Color and Black and White (can’t get black and white version streaming)
When I was working on Blue Ruin, that was the first time we were exposed to this whole world of streaming,” Blair says. “And at first, it’s not that we were suspicious; we were just like, ‘I don’t know how this works. Are people even gonna see it if it’s just on demand?’ And as it turned out, it seems as though people saw that movie much, much more on streaming platforms than they did in the theater. It makes a lot of sense, especially for smaller movies that maybe don’t have a big star in them or maybe they don’t have a ton of money for promotion and they can be discovered by word of mouth.”

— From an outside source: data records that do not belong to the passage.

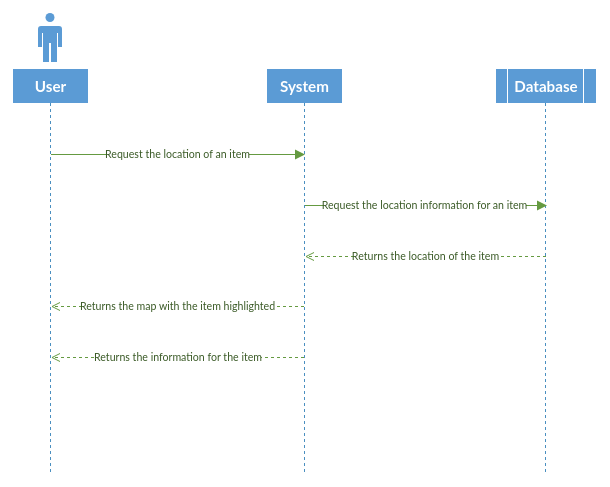
<!DOCTYPE html>
<html lang="en">
<head>
<meta charset="utf-8">
<title>Item location sequence diagram</title>
<style>
:root {
  --paper: #ffffff;
  --node: #5b9bd5;
  --node-text: #ffffff;
  --lifeline: #4a8fc0;
  --message: #659a41;
  --message-text: #3a5a26;
}
* { box-sizing: border-box; }
html, body { margin: 0; overflow: hidden; background: var(--paper); }
.diagram {
  position: relative;
  width: 610px;
  height: 487px;
  overflow: hidden;
  background: var(--paper);
  font-family: Lato, "Open Sans", sans-serif;
}
.connectors { position: absolute; inset: 0; display: block; }
.lifeline { stroke: var(--lifeline); stroke-dasharray: 3 3; }
.call, .reply { stroke: var(--message); fill: none; }
.reply { stroke-dasharray: 3 3; }
.call-head { fill: var(--message); }
.reply-head { stroke: var(--message); fill: none; }
.actor { fill: var(--node); }
.participant {
  position: absolute;
  top: 69px;
  width: 75px;
  height: 34px;
  display: flex;
  align-items: center;
  justify-content: center;
  background: var(--node);
  color: var(--node-text);
  font-size: 15.2px;
  font-weight: 700;
  line-height: 34px;
}
.user { left: 13px; }
.system { left: 267px; }
.database { left: 496px; width: 100px; }
.database::before, .database::after {
  content: "";
  position: absolute;
  top: 0;
  width: 1px;
  height: 34px;
  background: var(--node-text);
}
.database::before { left: 11px; }
.database::after { right: 12px; }
.message {
  position: absolute;
  height: 14px;
  display: flex;
  justify-content: center;
  background: var(--paper);
  color: var(--message-text);
  font-size: 10.6px;
  line-height: 14px;
  white-space: nowrap;
}
.ask-location { left: 106px; top: 147px; width: 143px; }
.ask-information { left: 323px; top: 198px; width: 203px; }
.return-location { left: 353px; top: 249px; width: 145px; }
.return-map { left: 81px; top: 299px; width: 193px; }
.return-information { left: 95px; top: 350px; width: 166px; }
</style>
</head>
<body>
<main class="diagram">
  <svg class="connectors" width="610" height="487" viewBox="0 0 610 487" aria-hidden="true">
    <defs>
      <path id="call-head" class="call-head" d="M0 0L-10 -5V5Z"/>
      <path id="reply-head" class="reply-head" d="M9 -4L1 0L9 4"/>
    </defs>
    <g class="actor">
      <circle cx="50" cy="17.5" r="4.5"/>
      <path d="M41 26H59Q62 26 62 29V47H58V33H57V62H51V43H49V62H43V33H42V47H38V29Q38 26 41 26Z"/>
    </g>
    <g class="lifelines">
      <line class="lifeline" x1="50.5" y1="103" x2="50.5" y2="473"/>
      <line class="lifeline" x1="304.5" y1="103" x2="304.5" y2="473"/>
      <line class="lifeline" x1="545.5" y1="103" x2="545.5" y2="473"/>
    </g>
    <g class="calls">
      <line class="call" x1="51" y1="154.5" x2="296" y2="154.5"/>
      <use href="#call-head" x="305" y="154.5"/>
      <line class="call" x1="305" y1="205.5" x2="538" y2="205.5"/>
      <use href="#call-head" x="547" y="205.5"/>
    </g>
    <g class="replies">
      <line class="reply" x1="546" y1="256.5" x2="306" y2="256.5"/>
      <use href="#reply-head" x="305" y="256.5"/>
      <line class="reply" x1="304" y1="306.5" x2="52" y2="306.5"/>
      <use href="#reply-head" x="51" y="306.5"/>
      <line class="reply" x1="304" y1="357.5" x2="52" y2="357.5"/>
      <use href="#reply-head" x="51" y="357.5"/>
    </g>
  </svg>

  <div class="participant user">User</div>
  <div class="participant system">System</div>
  <div class="participant database">Database</div>

  <div class="message ask-location">Request the location of an item</div>
  <div class="message ask-information">Request the location information for an item</div>
  <div class="message return-location">Returns the location of the item</div>
  <div class="message return-map">Returns the map with the item highlighted</div>
  <div class="message return-information">Returns the information for the item</div>
</main>
</body>
</html>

Independent cinema is moving out of the art house and into every house. The collapse of this viewing window and the bidding-war armistice has been mitigated by prefab dealmaking. Technocratic distribution companies like Netflix and Amazon have upended the state of independently produced movies. Film festivals that screen these movies were once the bastion for work created beyond the perception of Hollywood’s studio structures — films that were either unable or unwilling to penetrate the cast iron gates that lead to the moviemaking seats of power.